In the words of Anthony Bourdain: “Nearly anyone - after a few tries - can grill a fillet mignon or a sirloin steak. A trained chimp can steam a lobster. But it takes love, and time, and respect for one's ingredients to properly deal with a pig's ear or a kidney."
Indeed, transforming cheap cuts and unwanted scraps of organ meat into delicious dishes is a true labour of love that often involve hours spent hunched over a sink cleaning out intestines or slaving over vats of hot boiling soup. By turning beef lungs into spicy, stir-fried paru goreng and kidney and liver into flavourful herbal soups, Singapore’s street food hawkers are keeping an important part of our culinary heritage alive. Here are 8 MICHELIN Bib Gourmand establishments for a taste of tradition.
Chai Chuan Tou Yang Rou Tang
This 30-year-old establishment at Bukit Merah View Food Centre opens for merely three hours every day, and regularly draws a long line of patrons eager for its herbal mutton soup (pictured in banner). Customers can pick from a whole range of mutton parts for their soup, including prime ribs that are so tender the meat slides off the bone, springy meatballs, tripe, tendon and even lamb brain. The herbal, umami-rich soup is served garnished with a handful of coriander leaves for a refreshing lift, along with a side of rice and some tangy chilli sauce for dipping.
To-Rico’s Guo Shi
A new entry in the MICHELIN Guide Singapore 2019 Bib Gourmand selection, To-Rico’s Guo Shi specialises in kway chap, a classic Teochew dish that comprises an assortment of soya sauce-braised offal served with a separate bowl of slippery flat rice noodles in soup. Pork offal such as large and small intestines, stomach and skin are thoroughly cleaned before they are braised in a rich and herbal soya sauce. The chewy texture and umami flavour are a perfect complement to the silky rice noodles.
Koh Brothers Pig’s Organ Soup
Another new entrant into the MICHELIN Bib Gourmand 2019 selection is this non-descript stall in the foodie haven of Tiong Bahru Market and Food Centre that specialises in zhu zha tang, or pig’s organ soup. The Teochew-style clear soup is made from boiling pork bones and offal with tangy salted preserved mustard vegetables. The peppery soup, brimming with liver, tripe, intestines, fatty pork belly and meatballs, is served with rice and a piquant chilli sauce. The stall also offers a dish now rarely seen in Singapore: glutinous rice intestines, a rice sausage made from stuffing a mixture of pork, glutinous rice and chestnuts into pork intestine casings.
An outpost of the Tokyo-based Toritama group, this cosy joint delivers an authentic yakitori experience with over 20 chicken parts to choose from.

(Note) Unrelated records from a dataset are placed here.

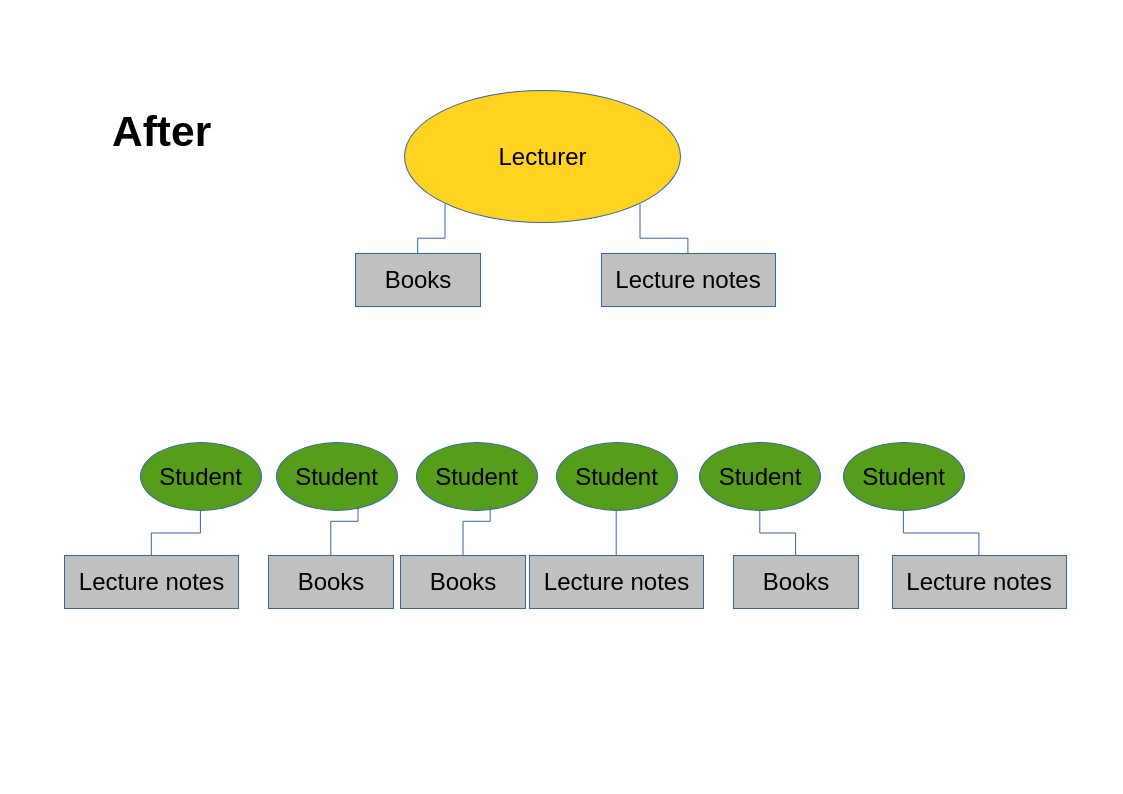
<!DOCTYPE html>
<html lang="en">
<head>
<meta charset="utf-8">
<title>After</title>
<style>
:root {
  --paper: #ffffff;
  --ink: #000000;
  --line: #3465a4;
  --lecturer: #ffd320;
  --student: #579d1c;
  --resource: #c0c0c0;
}
* { box-sizing: border-box; margin: 0; }
html, body { width: 1123px; height: 794px; overflow: hidden; background: var(--paper); }
.diagram {
  position: relative;
  width: 1123px;
  height: 794px;
  color: var(--ink);
  font: 24px/28px "Liberation Sans", Arial, sans-serif;
}
h1 { position: absolute; left: 112px; top: 107px; font-size: 42.5px; line-height: 49px; white-space: nowrap; }
.connectors { position: absolute; inset: 0; fill: none; stroke: var(--line); stroke-width: 1; }
.node {
  position: absolute;
  left: var(--x);
  top: var(--y);
  display: flex;
  align-items: center;
  justify-content: center;
  border: 1px solid var(--line);
  white-space: nowrap;
}
.lecturer { --x: 404px; --y: 90px; width: 277px; height: 133px; border-radius: 50%; background: var(--lecturer); }
.student { --y: 442px; width: 122px; height: 69px; border-radius: 50%; background: var(--student); }
.resource { height: 54px; background: var(--resource); }
.books { width: 126px; }
.notes { width: 175px; }
.upper { --y: 253px; }
.lower { --y: 555px; }
</style>
</head>
<body>
<main class="diagram">
  <h1>After</h1>

  <div class="node lecturer">Lecturer</div>
  <div class="node resource books upper" style="--x:355px">Books</div>
  <div class="node resource notes upper" style="--x:600.5px">Lecture notes</div>

  <div class="node student" style="--x:139.5px">Student</div>
  <div class="node student" style="--x:275.5px">Student</div>
  <div class="node student" style="--x:415.5px">Student</div>
  <div class="node student" style="--x:555.5px">Student</div>
  <div class="node student" style="--x:699px">Student</div>
  <div class="node student" style="--x:842.5px">Student</div>

  <div class="node resource notes lower" style="--x:64px">Lecture notes</div>
  <div class="node resource books lower" style="--x:268px">Books</div>
  <div class="node resource books lower" style="--x:400px">Books</div>
  <div class="node resource notes lower" style="--x:529px">Lecture notes</div>
  <div class="node resource books lower" style="--x:733px">Books</div>
  <div class="node resource notes lower" style="--x:891.5px">Lecture notes</div>

  <svg class="connectors" width="1123" height="794" viewBox="0 0 1123 794" aria-hidden="true">
    <polyline points="445,204 445,238.2 417.7,238.2 417.7,253"/>
    <polyline points="640,204 640,238.2 687.9,238.2 687.9,253"/>
    <polyline points="200.4,510 200.4,533 151.3,533 151.3,555"/>
    <polyline points="358,506 358,521.3 330.8,521.3 330.8,555"/>
    <polyline points="490.2,506 490.2,521.3 463,521.3 463,555"/>
    <line x1="616.2" y1="510" x2="616.2" y2="555"/>
    <polyline points="759.8,510 759.8,533 795.6,533 795.6,555"/>
    <polyline points="903.4,510 903.4,533 978.9,533 978.9,555"/>
  </svg>
</main>
</body>
</html>
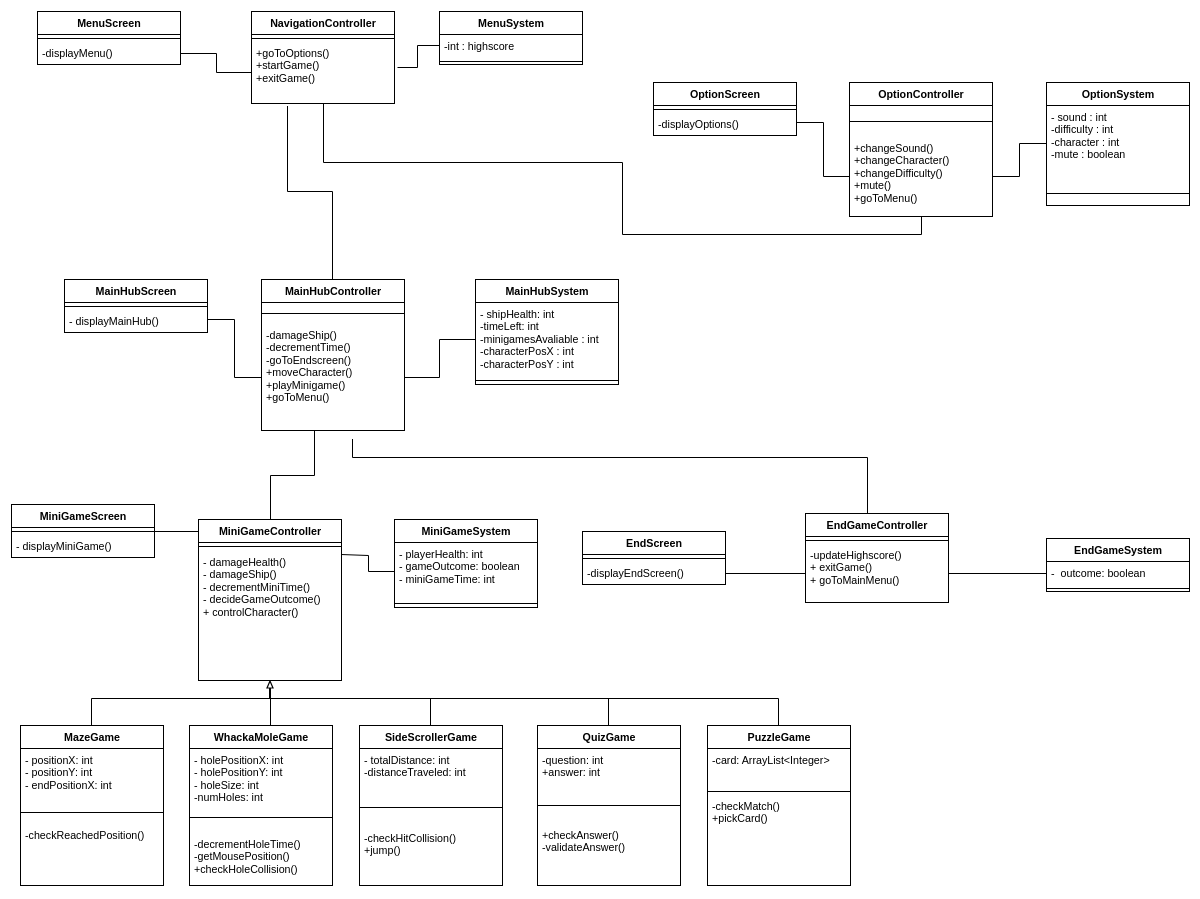
<!DOCTYPE html>
<html lang="en">
<head>
<meta charset="utf-8">
<title>Game class diagram</title>
<style>
:root { --ink: #000; --paper: #fff; }
* { box-sizing: border-box; margin: 0; padding: 0; }
html, body { width: 1200px; height: 899px; overflow: hidden; background: var(--paper); }
.diagram { position: relative; width: 1200px; height: 899px; overflow: hidden; color: var(--ink); font: 10.7px/12.4px "Liberation Sans", Arial, sans-serif; }
.connectors { position: absolute; left: 0; top: 0; fill: none; stroke: var(--ink); stroke-width: 1; }
.class { position: absolute; left: var(--x); top: var(--y); width: 144px; height: var(--h); display: flex; flex-direction: column; border: 1px solid var(--ink); background: var(--paper); }
.class h2 { flex: none; height: 23px; border-bottom: 1px solid var(--ink); font-size: 10.7px; line-height: 23px; text-align: center; }
.class ul { list-style: none; }
.class li { white-space: pre; }
.attributes { flex: none; height: var(--a, 4px); padding: 5px 4px 0; border-bottom: 1px solid var(--ink); }
.attributes:empty { padding: 0; }
.operations { padding: var(--g, 8px) 4px 0; }
.operations:empty { padding: 0; }
</style>
</head>
<body>
<main class="diagram">
  <svg class="connectors" width="1200" height="899" viewBox="0 0 1200 899" aria-hidden="true">
    <path d="M180 53.5H216.5V72.5H252"/>
    <path d="M397.500 67.500H417.500V45.500H440"/>
    <path d="M796 122.500H823.500V176.500H850"/>
    <path d="M992 176.500H1019.500V143.500H1046"/>
    <path d="M323.500 104V162.500H622.500V234.500H921.500V216"/>
    <path d="M287.500 106V191.500H332.500V279"/>
    <path d="M207 319.500H234.500V377.500H261"/>
    <path d="M403 377.500H439.500V339.500H475"/>
    <path d="M314.500 430V475.500H270.500V520"/>
    <path d="M352.500 439V457.500H867.500V514"/>
    <path d="M154 531.500H198.500V546"/>
    <path d="M341 554.500L368.500 555.500V571.500H395"/>
    <path d="M725 573.500H805M948 573.500H1046"/>
    <path d="M91.500 725V698.500H778.500V725M270.500 698V725M430.500 698V725M608.500 698V725"/>
    <path d="M270 688V698" stroke-width="2"/>
    <polygon points="270,681 273,688 267,688" fill="#fff" stroke-width="1.2"/>
  </svg>

  <section class="class" style="--x:37px;--y:11px;--h:54px">
    <h2>MenuScreen</h2>
    <ul class="attributes"></ul>
    <ul class="operations"><li>-displayMenu()</li></ul>
  </section>
  <section class="class" style="--x:251px;--y:11px;--h:93px">
    <h2>NavigationController</h2>
    <ul class="attributes"></ul>
    <ul class="operations"><li>+goToOptions()</li><li>+startGame()</li><li>+exitGame()</li></ul>
  </section>
  <section class="class" style="--x:439px;--y:11px;--h:54px;--a:27px">
    <h2>MenuSystem</h2>
    <ul class="attributes"><li>-int : highscore</li></ul>
    <ul class="operations"></ul>
  </section>

  <section class="class" style="--x:653px;--y:82px;--h:54px">
    <h2>OptionScreen</h2>
    <ul class="attributes"></ul>
    <ul class="operations"><li>-displayOptions()</li></ul>
  </section>
  <section class="class" style="--x:849px;--y:82px;--h:135px;--a:16px;--g:20px">
    <h2>OptionController</h2>
    <ul class="attributes"></ul>
    <ul class="operations"><li>+changeSound()</li><li>+changeCharacter()</li><li>+changeDifficulty()</li><li>+mute()</li><li>+goToMenu()</li></ul>
  </section>
  <section class="class" style="--x:1046px;--y:82px;--h:124px;--a:88px">
    <h2>OptionSystem</h2>
    <ul class="attributes"><li>- sound : int</li><li>-difficulty : int</li><li>-character : int</li><li>-mute : boolean</li></ul>
    <ul class="operations"></ul>
  </section>

  <section class="class" style="--x:64px;--y:279px;--h:54px">
    <h2>MainHubScreen</h2>
    <ul class="attributes"></ul>
    <ul class="operations"><li>- displayMainHub()</li></ul>
  </section>
  <section class="class" style="--x:261px;--y:279px;--h:152px;--a:11px;--g:15px">
    <h2>MainHubController</h2>
    <ul class="attributes"></ul>
    <ul class="operations"><li>-damageShip()</li><li>-decrementTime()</li><li>-goToEndscreen()</li><li>+moveCharacter()</li><li>+playMinigame()</li><li>+goToMenu()</li></ul>
  </section>
  <section class="class" style="--x:475px;--y:279px;--h:106px;--a:78px">
    <h2>MainHubSystem</h2>
    <ul class="attributes"><li>- shipHealth: int</li><li>-timeLeft: int</li><li>-minigamesAvaliable : int</li><li>-characterPosX : int</li><li>-characterPosY : int</li></ul>
    <ul class="operations"></ul>
  </section>

  <section class="class" style="--x:11px;--y:504px;--h:54px">
    <h2>MiniGameScreen</h2>
    <ul class="attributes"></ul>
    <ul class="operations"><li>- displayMiniGame()</li></ul>
  </section>
  <section class="class" style="--x:198px;--y:519px;--h:162px;--g:9px">
    <h2>MiniGameController</h2>
    <ul class="attributes"></ul>
    <ul class="operations"><li>- damageHealth()</li><li>- damageShip()</li><li>- decrementMiniTime()</li><li>- decideGameOutcome()</li><li>+ controlCharacter()</li></ul>
  </section>
  <section class="class" style="--x:394px;--y:519px;--h:89px;--a:61px">
    <h2>MiniGameSystem</h2>
    <ul class="attributes"><li>- playerHealth: int</li><li>- gameOutcome: boolean</li><li>- miniGameTime: int</li></ul>
    <ul class="operations"></ul>
  </section>

  <section class="class" style="--x:582px;--y:531px;--h:54px">
    <h2>EndScreen</h2>
    <ul class="attributes"></ul>
    <ul class="operations"><li>-displayEndScreen()</li></ul>
  </section>
  <section class="class" style="--x:805px;--y:513px;--h:90px">
    <h2>EndGameController</h2>
    <ul class="attributes"></ul>
    <ul class="operations"><li>-updateHighscore()</li><li>+ exitGame()</li><li>+ goToMainMenu()</li></ul>
  </section>
  <section class="class" style="--x:1046px;--y:538px;--h:54px;--a:27px">
    <h2>EndGameSystem</h2>
    <ul class="attributes"><li>-  outcome: boolean</li></ul>
    <ul class="operations"></ul>
  </section>

  <section class="class" style="--x:20px;--y:725px;--h:161px;--a:64px;--g:16px">
    <h2>MazeGame</h2>
    <ul class="attributes"><li>- positionX: int</li><li>- positionY: int</li><li>- endPositionX: int</li></ul>
    <ul class="operations"><li>-checkReachedPosition()</li></ul>
  </section>
  <section class="class" style="--x:189px;--y:725px;--h:161px;--a:69px;--g:20px">
    <h2>WhackaMoleGame</h2>
    <ul class="attributes"><li>- holePositionX: int</li><li>- holePositionY: int</li><li>- holeSize: int</li><li>-numHoles: int</li></ul>
    <ul class="operations"><li>-decrementHoleTime()</li><li>-getMousePosition()</li><li>+checkHoleCollision()</li></ul>
  </section>
  <section class="class" style="--x:359px;--y:725px;--h:161px;--a:59px;--g:24px">
    <h2>SideScrollerGame</h2>
    <ul class="attributes"><li>- totalDistance: int</li><li>-distanceTraveled: int</li></ul>
    <ul class="operations"><li>-checkHitCollision()</li><li>+jump()</li></ul>
  </section>
  <section class="class" style="--x:537px;--y:725px;--h:161px;--a:57px;--g:23px">
    <h2>QuizGame</h2>
    <ul class="attributes"><li>-question: int</li><li>+answer: int</li></ul>
    <ul class="operations"><li>+checkAnswer()</li><li>-validateAnswer()</li></ul>
  </section>
  <section class="class" style="--x:707px;--y:725px;--h:161px;--a:43px">
    <h2>PuzzleGame</h2>
    <ul class="attributes"><li>-card: ArrayList&lt;Integer&gt;</li></ul>
    <ul class="operations"><li>-checkMatch()</li><li>+pickCard()</li></ul>
  </section>
</main>
</body>
</html>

The menu reads like a biology textbook with skewers of chicken heart, liver, gullet, stomach, gizzard and cockscomb among many others, each one char-grilled to smoky perfection. A rare yakitori delicacy to try is chochin, unfertilised egg yolks grilled in its own membrane that burst with rich gooey goodness.
Located in a narrow street just behind the Masjid Sultan mosque at Bugis, this wildy popular nasi padang restaurant is always bustling with customers who enjoy picking from a wide array of Malay and Indonesian dishes. Those in the know head for the more unusual offal dishes that are notoriously time-consuming to prepare: the paru goreng balado features chopped up beef lungs fried in sambal balado, a fragrant chilli paste of kaffir lime leaves and lemongrass, while the sambal goreng pengantin is made by simmering beef lungs and liver until they are tender before they are cubed and stir-fried in a rempah (spice paste) with fresh prawns.
Tian Tian Hainanese Chicken Rice, and
Tiong Bahru Hainanese Boneless Chicken Rice
Hainanese chicken rice, with its silky smooth poached chicken meat and aromatic oiled rice, might well be one of Singapore’s most recognised hawker dishes, but it’s the locals and true connoisseurs who will appreciate the traditional add-ons of springy chicken hearts, creamy lobes of liver and gizzards with that satisfying crunch. Open yourself to a whole new world of textures with these unconventional off-cuts the next time you’re at these two Bib Gourmand chicken rice stalls.